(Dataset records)
=== Section Start ===

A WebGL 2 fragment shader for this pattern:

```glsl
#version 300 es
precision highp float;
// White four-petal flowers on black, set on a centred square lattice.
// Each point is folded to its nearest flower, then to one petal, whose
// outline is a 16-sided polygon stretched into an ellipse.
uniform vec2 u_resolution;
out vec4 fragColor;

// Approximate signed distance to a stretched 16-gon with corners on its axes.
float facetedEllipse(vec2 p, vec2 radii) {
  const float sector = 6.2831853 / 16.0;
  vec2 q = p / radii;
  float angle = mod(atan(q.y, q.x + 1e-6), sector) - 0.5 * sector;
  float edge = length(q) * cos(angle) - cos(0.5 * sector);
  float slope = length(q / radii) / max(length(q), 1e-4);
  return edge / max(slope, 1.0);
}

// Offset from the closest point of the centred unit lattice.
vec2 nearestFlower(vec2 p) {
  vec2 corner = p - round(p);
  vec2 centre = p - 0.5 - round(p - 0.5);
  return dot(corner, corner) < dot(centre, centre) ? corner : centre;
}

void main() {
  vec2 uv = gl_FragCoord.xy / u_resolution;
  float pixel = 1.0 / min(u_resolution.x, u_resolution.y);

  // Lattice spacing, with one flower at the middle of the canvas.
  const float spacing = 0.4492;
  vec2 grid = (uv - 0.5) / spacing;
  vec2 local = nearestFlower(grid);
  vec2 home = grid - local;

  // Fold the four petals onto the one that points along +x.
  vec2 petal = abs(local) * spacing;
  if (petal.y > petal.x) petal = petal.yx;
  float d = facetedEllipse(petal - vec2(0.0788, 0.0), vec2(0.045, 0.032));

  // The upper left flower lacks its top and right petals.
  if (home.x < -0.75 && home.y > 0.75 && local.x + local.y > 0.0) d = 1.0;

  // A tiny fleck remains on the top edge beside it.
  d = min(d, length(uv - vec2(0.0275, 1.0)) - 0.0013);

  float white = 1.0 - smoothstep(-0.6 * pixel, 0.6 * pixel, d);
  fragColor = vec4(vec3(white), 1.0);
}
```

=== Section End ===

> WORK TASK:
Looking at the records, how many lines include "radii"? Respond with the number only.

> WRITTEN REPLY:
3